From January 28 through April 6, 1910, the Biograph company shot 20 one-reel films (including one film that began shooting in New York, and finished in California).  The first complete film Griffith made in California, “The Thread of Destiny,” was released March 7.  “Ramona,” filmed next to last, was the last of the California films to premier, on May 23, 1910.   Selected highlights from a few of them, with explanatory notes, follow:

Filmed at the ranch and chapel made famous — and a popular late 19th century tourist destination — as the setting of an 1887 best seller, “Ramona,” by author Helen Hunt Jackson.
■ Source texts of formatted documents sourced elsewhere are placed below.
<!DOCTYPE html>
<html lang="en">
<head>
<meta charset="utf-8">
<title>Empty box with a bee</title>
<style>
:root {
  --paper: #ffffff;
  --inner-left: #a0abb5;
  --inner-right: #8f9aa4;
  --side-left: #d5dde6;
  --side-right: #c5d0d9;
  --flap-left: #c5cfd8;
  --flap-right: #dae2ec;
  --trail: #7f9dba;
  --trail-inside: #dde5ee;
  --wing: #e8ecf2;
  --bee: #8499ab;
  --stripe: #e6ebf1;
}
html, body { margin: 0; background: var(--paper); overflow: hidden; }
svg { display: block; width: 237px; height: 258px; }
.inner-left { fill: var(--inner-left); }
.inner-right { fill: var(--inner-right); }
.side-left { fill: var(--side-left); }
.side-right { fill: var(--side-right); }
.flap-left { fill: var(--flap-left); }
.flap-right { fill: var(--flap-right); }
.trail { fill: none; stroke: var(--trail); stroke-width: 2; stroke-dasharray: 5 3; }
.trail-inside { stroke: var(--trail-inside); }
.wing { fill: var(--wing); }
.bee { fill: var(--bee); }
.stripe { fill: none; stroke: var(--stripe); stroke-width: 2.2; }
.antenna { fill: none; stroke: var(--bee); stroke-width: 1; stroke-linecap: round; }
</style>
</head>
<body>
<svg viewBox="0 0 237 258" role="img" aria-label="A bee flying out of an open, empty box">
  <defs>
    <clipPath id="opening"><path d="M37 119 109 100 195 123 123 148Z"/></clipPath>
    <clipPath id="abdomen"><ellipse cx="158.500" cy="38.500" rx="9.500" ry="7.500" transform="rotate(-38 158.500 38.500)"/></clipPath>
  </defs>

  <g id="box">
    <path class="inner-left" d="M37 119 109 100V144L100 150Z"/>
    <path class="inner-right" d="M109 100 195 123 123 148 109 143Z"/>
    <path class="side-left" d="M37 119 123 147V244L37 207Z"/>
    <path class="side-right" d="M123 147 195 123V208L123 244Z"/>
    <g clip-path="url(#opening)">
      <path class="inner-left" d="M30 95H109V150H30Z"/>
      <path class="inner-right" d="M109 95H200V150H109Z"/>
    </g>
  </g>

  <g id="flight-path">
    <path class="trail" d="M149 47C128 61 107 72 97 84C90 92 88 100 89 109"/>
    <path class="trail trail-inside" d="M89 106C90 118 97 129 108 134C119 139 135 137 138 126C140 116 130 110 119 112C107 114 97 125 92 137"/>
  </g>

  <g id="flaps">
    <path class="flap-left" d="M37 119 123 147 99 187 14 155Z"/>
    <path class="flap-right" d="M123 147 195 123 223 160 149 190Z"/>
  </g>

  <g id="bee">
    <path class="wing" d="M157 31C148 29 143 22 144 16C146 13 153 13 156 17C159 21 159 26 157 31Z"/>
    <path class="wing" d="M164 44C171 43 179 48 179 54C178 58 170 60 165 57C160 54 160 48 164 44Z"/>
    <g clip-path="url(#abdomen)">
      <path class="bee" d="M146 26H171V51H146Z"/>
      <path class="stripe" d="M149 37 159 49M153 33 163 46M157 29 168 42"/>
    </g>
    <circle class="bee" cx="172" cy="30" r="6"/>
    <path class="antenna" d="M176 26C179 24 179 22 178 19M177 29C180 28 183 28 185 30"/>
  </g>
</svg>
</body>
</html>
Griffith apparently persuaded Biograph to pay ($100) for the rights to make “Ramona,” and given that a rival studio, Vitagraph, had recently been sued and lost a hefty sum by filming an unauthorized knock-off of the copyrighted novel “Ben-Hur,” Griffith and company paid for the rights, and then stayed fairly close to the novel.  The source for this information on “Ramona, and recommended for further reading, is the entry on “Ramona” by Dr. Yuri Tsivian, Chicago University, published in “The Griffith Project, Volume 4, the Films of 1910,” pp. 77-82, by the British Film Institute (2000).
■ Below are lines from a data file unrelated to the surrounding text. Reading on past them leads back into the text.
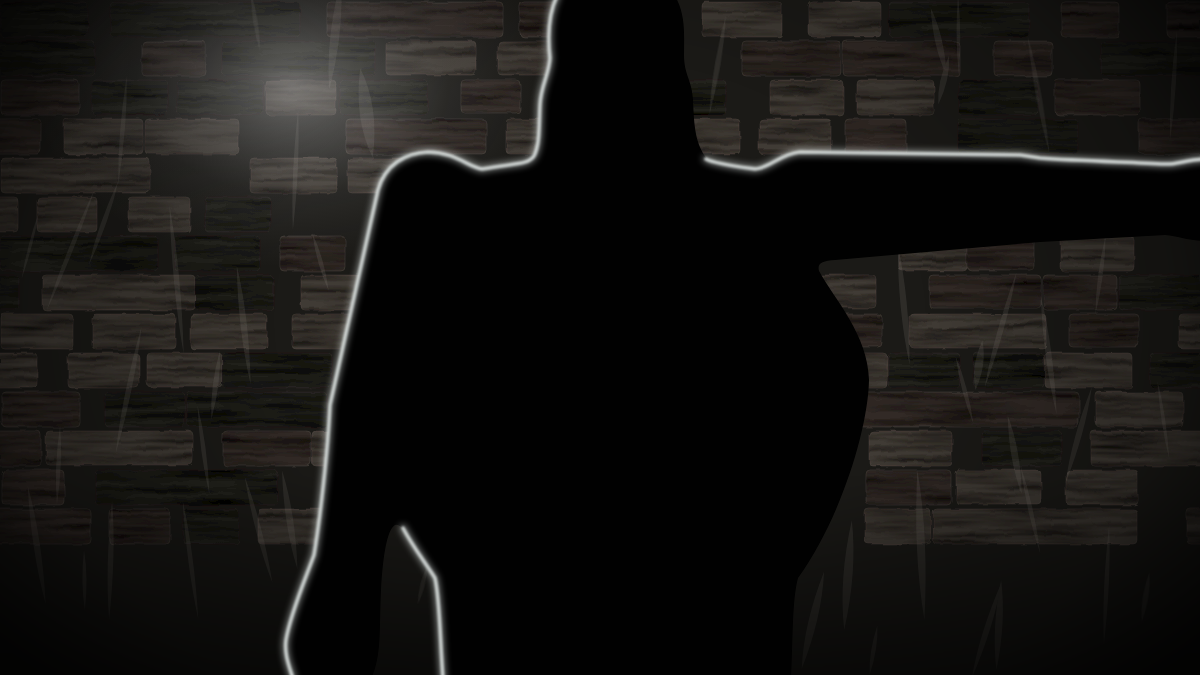
<!DOCTYPE html>
<html lang="en">
<head>
<meta charset="utf-8">
<title>Silhouette against a brick wall</title>
<style>
:root {
  --mortar: #1b1a17;
  --brick-pale: #413a35;
  --brick-mid: #302b27;
  --brick-dim: #24211e;
  --brick-edge: #5a534c;
  --scratch: #a5a39c;
  --rim: #dfe5e3;
  --figure: #010101;
}
html, body { margin: 0; height: 100%; overflow: hidden; background: #000; }
.scene { display: block; width: 1200px; height: 675px; }
.mortar { fill: var(--mortar); }
.bricks { stroke: var(--brick-edge); stroke-opacity: .4; stroke-width: 1; }
.pale { fill: var(--brick-pale); }
.mid { fill: var(--brick-mid); }
.dim { fill: var(--brick-dim); stroke-opacity: .16; }
.scratches { fill: var(--scratch); opacity: .14; }
.figure { fill: var(--figure); }
.rim { fill: none; stroke: var(--rim); stroke-linecap: round; stroke-linejoin: round; }
.rim-glow { stroke-width: 7; opacity: .5; }
.rim-line { stroke-width: 3.5; opacity: .85; }
</style>
</head>
<body>
<svg class="scene" viewBox="0 0 1200 675" role="img" aria-label="Black silhouette of a person with one arm stretched out in front of a dark brick wall">
  <defs>
    <radialGradient id="lamp" gradientUnits="userSpaceOnUse" cx="292" cy="85" r="260" gradientTransform="translate(0 26) scale(1 .7)">
      <stop offset="0" stop-color="#fff" stop-opacity=".42"/>
      <stop offset=".25" stop-color="#eee" stop-opacity=".27"/>
      <stop offset=".6" stop-color="#ccc" stop-opacity=".09"/>
      <stop offset="1" stop-color="#aaa" stop-opacity="0"/>
    </radialGradient>
    <radialGradient id="vignette" gradientUnits="userSpaceOnUse" cx="600" cy="320" r="720" gradientTransform="translate(0 64) scale(1 .8)">
      <stop offset=".45" stop-color="#000" stop-opacity="0"/>
      <stop offset=".8" stop-color="#000" stop-opacity=".3"/>
      <stop offset="1" stop-color="#000" stop-opacity=".75"/>
    </radialGradient>
    <linearGradient id="floor-shade" x2="0" y2="1">
      <stop offset="0" stop-color="#000" stop-opacity="0"/>
      <stop offset="1" stop-color="#000" stop-opacity=".55"/>
    </linearGradient>
    <filter id="weathered" x="0" y="0" width="1200" height="675" filterUnits="userSpaceOnUse">
      <feTurbulence type="fractalNoise" baseFrequency=".012 .16" numOctaves="2" seed="4" result="grain"/>
      <feColorMatrix in="grain" type="matrix" values="0 0 0 0 0  0 0 0 0 0  0 0 0 0 0  1.6 0 0 0 -.55" result="streaks"/>
      <feComposite in="streaks" in2="SourceAlpha" operator="in" result="shade"/>
      <feMerge result="worn"><feMergeNode in="SourceGraphic"/><feMergeNode in="shade"/></feMerge>
      <feTurbulence type="fractalNoise" baseFrequency=".06" numOctaves="2" seed="9" result="rough"/>
      <feDisplacementMap in="worn" in2="rough" scale="4"/>
    </filter>
    <filter id="glow" x="0" y="-20" width="1240" height="720" filterUnits="userSpaceOnUse"><feGaussianBlur stdDeviation="3"/></filter>
    <filter id="soft" x="0" y="-20" width="1240" height="720" filterUnits="userSpaceOnUse"><feGaussianBlur stdDeviation=".9"/></filter>
    <path id="scratch" d="M0 -50Q5 -5 1 50Q-4 5 0 -50Z"/>
    <g id="rim-edges">
      <path d="M557 -4C548 15 548 40 550 58C549 75 541 85 540 105C539 125 540 145 534 156C528 165 515 163 482 169C470 168 455 152 428 152C405 153 385 165 378 190L330 405C328 450 320 520 314 555C305 580 290 615 286 640C284 655 290 668 293 679"/>
      <path d="M403 528C412 545 422 558 435 578C440 600 440 640 443 679"/>
      <path d="M706 159C715 164 740 167 755 169C770 168 780 154 800 152L1020 155L1040 158C1080 161 1130 162 1165 164C1175 165 1185 160 1204 159"/>
    </g>
  </defs>

  <rect class="mortar" width="1200" height="675"/>

  <g class="bricks" filter="url(#weathered)">
    <g class="pale">
      <rect x="702" y="2" width="80" height="35" rx="4"/>
      <rect x="809" y="2" width="72" height="35" rx="4"/>
      <rect x="386" y="41" width="90" height="34" rx="4"/>
      <rect x="498" y="41" width="70" height="34" rx="4"/>
      <rect x="266" y="80" width="70" height="35" rx="4"/>
      <rect x="770" y="80" width="73" height="35" rx="4"/>
      <rect x="857" y="80" width="77" height="35" rx="4"/>
      <rect x="64" y="119" width="79" height="35" rx="4"/>
      <rect x="145" y="119" width="94" height="35" rx="4"/>
      <rect x="506" y="119" width="50" height="35" rx="4"/>
      <rect x="680" y="119" width="60" height="35" rx="4"/>
      <rect x="759" y="119" width="72" height="35" rx="4"/>
      <rect x="1" y="158" width="149" height="35" rx="4"/>
      <rect x="250" y="158" width="87" height="35" rx="4"/>
      <rect x="348" y="158" width="60" height="35" rx="4"/>
      <rect x="37" y="197" width="60" height="35" rx="4"/>
      <rect x="128" y="197" width="62" height="35" rx="4"/>
      <rect x="-9" y="197" width="27" height="35" rx="4"/>
      <rect x="899" y="236" width="68" height="35" rx="4"/>
      <rect x="1060" y="236" width="74" height="35" rx="4"/>
      <rect x="42" y="275" width="153" height="35" rx="4"/>
      <rect x="301" y="275" width="70" height="35" rx="4"/>
      <rect x="810" y="275" width="66" height="33" rx="4"/>
      <rect x="1" y="314" width="72" height="35" rx="4"/>
      <rect x="92" y="314" width="84" height="35" rx="4"/>
      <rect x="190" y="314" width="77" height="35" rx="4"/>
      <rect x="292" y="314" width="70" height="35" rx="4"/>
      <rect x="910" y="314" width="136" height="34" rx="4"/>
      <rect x="1179" y="314" width="40" height="35" rx="4"/>
      <rect x="-9" y="353" width="46" height="35" rx="4"/>
      <rect x="68" y="353" width="71" height="35" rx="4"/>
      <rect x="147" y="353" width="75" height="34" rx="4"/>
      <rect x="850" y="353" width="37" height="35" rx="4"/>
      <rect x="1045" y="353" width="87" height="35" rx="4"/>
      <rect x="1096" y="392" width="87" height="35" rx="4"/>
      <rect x="46" y="431" width="147" height="34" rx="4"/>
      <rect x="312" y="431" width="50" height="35" rx="4"/>
      <rect x="869" y="431" width="83" height="35" rx="4"/>
      <rect x="1091" y="431" width="120" height="35" rx="4"/>
      <rect x="956" y="470" width="85" height="34" rx="4"/>
      <rect x="1066" y="470" width="72" height="35" rx="4"/>
      <rect x="258" y="509" width="80" height="35" rx="4"/>
      <rect x="865" y="509" width="66" height="35" rx="4"/>
      <rect x="933" y="509" width="204" height="35" rx="4"/>
      <rect x="1187" y="509" width="30" height="35" rx="4"/>
    </g>
    <g class="mid">
      <rect x="327" y="2" width="176" height="35" rx="4"/>
      <rect x="520" y="2" width="50" height="35" rx="4"/>
      <rect x="1061" y="2" width="58" height="35" rx="4"/>
      <rect x="1167" y="2" width="40" height="35" rx="4"/>
      <rect x="142" y="41" width="64" height="35" rx="4"/>
      <rect x="742" y="41" width="99" height="35" rx="4"/>
      <rect x="843" y="41" width="116" height="35" rx="4"/>
      <rect x="994" y="41" width="58" height="35" rx="4"/>
      <rect x="1" y="80" width="78" height="35" rx="4"/>
      <rect x="461" y="80" width="59" height="33" rx="4"/>
      <rect x="1055" y="80" width="85" height="35" rx="4"/>
      <rect x="-9" y="119" width="50" height="35" rx="4"/>
      <rect x="346" y="119" width="140" height="35" rx="4"/>
      <rect x="845" y="119" width="61" height="35" rx="4"/>
      <rect x="1139" y="119" width="70" height="35" rx="4"/>
      <rect x="280" y="236" width="65" height="35" rx="4"/>
      <rect x="967" y="236" width="67" height="34" rx="4"/>
      <rect x="929" y="275" width="112" height="33" rx="4"/>
      <rect x="1043" y="275" width="74" height="35" rx="4"/>
      <rect x="840" y="314" width="42" height="33" rx="4"/>
      <rect x="1069" y="314" width="70" height="33" rx="4"/>
      <rect x="2" y="392" width="78" height="35" rx="4"/>
      <rect x="850" y="392" width="229" height="35" rx="4"/>
      <rect x="-9" y="431" width="50" height="35" rx="4"/>
      <rect x="223" y="431" width="88" height="35" rx="4"/>
      <rect x="2" y="470" width="62" height="35" rx="4"/>
      <rect x="866" y="470" width="85" height="35" rx="4"/>
      <rect x="-9" y="509" width="100" height="35" rx="4"/>
      <rect x="109" y="509" width="61" height="35" rx="4"/>
    </g>
    <g class="dim">
      <rect x="0" y="2" width="88" height="35" rx="4"/>
      <rect x="110" y="2" width="190" height="35" rx="4"/>
      <rect x="889" y="2" width="140" height="35" rx="4"/>
      <rect x="-9" y="41" width="104" height="35" rx="4"/>
      <rect x="222" y="41" width="154" height="35" rx="4"/>
      <rect x="1101" y="41" width="110" height="35" rx="4"/>
      <rect x="92" y="80" width="76" height="35" rx="4"/>
      <rect x="177" y="80" width="87" height="35" rx="4"/>
      <rect x="340" y="80" width="88" height="35" rx="4"/>
      <rect x="680" y="80" width="46" height="35" rx="4"/>
      <rect x="958" y="80" width="80" height="35" rx="4"/>
      <rect x="958" y="119" width="120" height="35" rx="4"/>
      <rect x="205" y="197" width="66" height="35" rx="4"/>
      <rect x="0" y="236" width="158" height="35" rx="4"/>
      <rect x="174" y="236" width="86" height="35" rx="4"/>
      <rect x="-9" y="275" width="28" height="35" rx="4"/>
      <rect x="195" y="275" width="78" height="35" rx="4"/>
      <rect x="1119" y="275" width="90" height="35" rx="4"/>
      <rect x="222" y="353" width="110" height="35" rx="4"/>
      <rect x="888" y="353" width="72" height="35" rx="4"/>
      <rect x="974" y="353" width="70" height="35" rx="4"/>
      <rect x="1150" y="353" width="60" height="35" rx="4"/>
      <rect x="105" y="392" width="80" height="35" rx="4"/>
      <rect x="187" y="392" width="140" height="35" rx="4"/>
      <rect x="982" y="431" width="80" height="35" rx="4"/>
      <rect x="95" y="470" width="183" height="35" rx="4"/>
      <rect x="183" y="509" width="56" height="35" rx="4"/>
    </g>
  </g>

  <g class="scratches">
    <use href="#scratch" transform="translate(103 223) rotate(20) scale(1.1 .9)"/>
    <use href="#scratch" transform="translate(122 130) rotate(5) scale(1 1.1)"/>
    <use href="#scratch" transform="translate(70 250) rotate(22) scale(1 1.3)"/>
    <use href="#scratch" transform="translate(176 280) rotate(-5) scale(1.2 1.5)"/>
    <use href="#scratch" transform="translate(30 245) rotate(15) scale(.7 .7)"/>
    <use href="#scratch" transform="translate(243 325) rotate(-6) scale(1.4 1.2)"/>
    <use href="#scratch" transform="translate(128 390) rotate(12) scale(1.2 1.3)"/>
    <use href="#scratch" transform="translate(215 385) rotate(8) scale(1.2 .7)"/>
    <use href="#scratch" transform="translate(203 450) rotate(-7) scale(1 .9)"/>
    <use href="#scratch" transform="translate(365 113) rotate(-6) scale(3 .9)"/>
    <use href="#scratch" transform="translate(334 35) rotate(7) scale(2 1.1)"/>
    <use href="#scratch" transform="translate(295 170) rotate(3) scale(1 1.2)"/>
    <use href="#scratch" transform="translate(320 262) rotate(-15) scale(1 .6)"/>
    <use href="#scratch" transform="translate(258 530) rotate(-14) scale(1.2 1.1)"/>
    <use href="#scratch" transform="translate(289 520) rotate(-8) scale(1.5 1)"/>
    <use href="#scratch" transform="translate(190 560) rotate(-7) scale(1 1.2)"/>
    <use href="#scratch" transform="translate(110 560) rotate(2) scale(1.2 1.2)"/>
    <use href="#scratch" transform="translate(84 580) scale(.9 .6)"/>
    <use href="#scratch" transform="translate(36 545) rotate(-8) scale(1.4 1.2)"/>
    <use href="#scratch" transform="translate(58 465) rotate(3) scale(1 .8)"/>
    <use href="#scratch" transform="translate(255 22) rotate(-8) scale(1 .6)"/>
    <use href="#scratch" transform="translate(717 65) rotate(10) scale(1.2 1)"/>
    <use href="#scratch" transform="translate(938 42) rotate(-12) scale(1.5 .7)"/>
    <use href="#scratch" transform="translate(943 80) rotate(14) scale(1.4 .5)"/>
    <use href="#scratch" transform="translate(958 35) scale(.8 .8)"/>
    <use href="#scratch" transform="translate(1038 95) rotate(-10) scale(1.2 1.2)"/>
    <use href="#scratch" transform="translate(1173 85) rotate(4) scale(1 1.1)"/>
    <use href="#scratch" transform="translate(903 305) rotate(-5) scale(1.4 1.2)"/>
    <use href="#scratch" transform="translate(1000 330) rotate(16) scale(1.2 1.2)"/>
    <use href="#scratch" transform="translate(978 365) rotate(10) scale(1.8 .5)"/>
    <use href="#scratch" transform="translate(964 390) rotate(-14) scale(1 .7)"/>
    <use href="#scratch" transform="translate(1048 355) rotate(-7) scale(1.3 1.2)"/>
    <use href="#scratch" transform="translate(1100 275) rotate(8) scale(1 .8)"/>
    <use href="#scratch" transform="translate(1014 455) rotate(-9) scale(1.5 .8)"/>
    <use href="#scratch" transform="translate(1078 435) rotate(16) scale(1.3 1)"/>
    <use href="#scratch" transform="translate(1163 420) rotate(-8) scale(.8 .8)"/>
    <use href="#scratch" transform="translate(1030 510) rotate(-12) scale(1 .9)"/>
    <use href="#scratch" transform="translate(920 545) rotate(-2) scale(1.8 1.5)"/>
    <use href="#scratch" transform="translate(847 575) rotate(5) scale(2 1.1)"/>
    <use href="#scratch" transform="translate(812 620) rotate(14) scale(1.8 1)"/>
    <use href="#scratch" transform="translate(986 630) rotate(18) scale(1.3 1)"/>
    <use href="#scratch" transform="translate(998 625) rotate(4) scale(1.6 .9)"/>
    <use href="#scratch" transform="translate(1106 585) rotate(3) scale(1 1.2)"/>
    <use href="#scratch" transform="translate(1145 597) rotate(10) scale(1.2 .5)"/>
    <use href="#scratch" transform="translate(873 650) rotate(10) scale(1 .5)"/>
    <use href="#scratch" transform="translate(422 585) rotate(15) scale(1 .4)"/>
  </g>

  <rect fill="url(#lamp)" width="600" height="340"/>
  <rect fill="url(#floor-shade)" y="475" width="1200" height="200"/>
  <rect fill="url(#vignette)" width="1200" height="675"/>

  <path class="figure" d="M557 -4C548 15 548 40 550 58C549 75 541 85 540 105C539 125 540 145 534 156C528 165 515 163 482 169C470 168 455 152 428 152C405 153 385 165 378 190L330 405C328 450 320 520 314 555C305 580 290 615 286 640C284 655 290 668 293 679H371C382 655 379 630 381 590C383 555 387 530 395 525C403 522 410 542 435 578C440 600 440 640 443 679H791C793 640 792 600 798 578C840 520 868 430 869 380C868 335 835 300 819 271C817 263 822 261 835 260L1040 242L1165 235C1178 236 1185 240 1204 241V159C1185 160 1175 165 1165 164C1130 162 1080 161 1040 158L1020 155L800 152C780 154 770 168 755 169C740 167 715 164 708 160C695 145 694 125 693 100C692 80 684 75 684 55C684 35 686 15 675 -4Z"/>

  <use class="rim rim-glow" href="#rim-edges" filter="url(#glow)"/>
  <use class="rim rim-line" href="#rim-edges" filter="url(#soft)"/>
</svg>
</body>
</html>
After introducing Ramona to Alessandro her expression softens; BELOW: the two men leave to do whatever ranchers and their field-hands do on Sunday mornings after church in 1910. In California.
Beginning in the frame at right, then continuing below in the next two sets of images, see the quiet fireworks of subtle, early silent film acting by someone who created within the new art form cinema, a new form of expression: film acting.
In the three frames above and the three below, we see Mary Pickford's Ramona watch Alessandro (who just seconds earlier had frightened her with his awkward attempt to meet her) depart. And then her reaction, registering in her face, changes from neutral to smile and then suddenly a nearly shocking, intensity of feeling that causes her to visibly GASP, close her eyes in disbelief, and then . . .(BELOW . . .)

For “Ramona” yes, she desires Alessandro.  But for Mary Pickford herself, no. My guess would be Owen Moore, who had been fired by Griffith, and from whom she would be separated in California. Moore was almost certainly her first love.  (At the end of her first day at Biograph eight months earlier Griffith asked her to have dinner with him — her response was that she had never even been out with a boy, much less an older man — and he was married, although she didn’t know this.)  Only 16, never knowing her father or any man in a trusting caring relationship, having been the primary support for her mother and two siblings since she was 7, and with the scrutiny she received at home and work, they would have had little time alone — she was very likely still a virgin. I think her performance here was essentially, “method acting circa 1910,” with Owen Moore as the motivation, the catalyst for this scene for Mary’s Ramona.  And Griffith, well aware of all of this, may have used it to draw this performance from her.  It was a method he sometimes employed to increase the intensity of an actor’s performance, especially with his actresses.  Mary would turn 17 shortly after she returned to New York from California, and would elope with and marry Moore secretly — secret even from her mother and siblings — less than a year later, in January 1911.  A mistake, she would later admit.  And one of the two or three biggest mistakes of her life.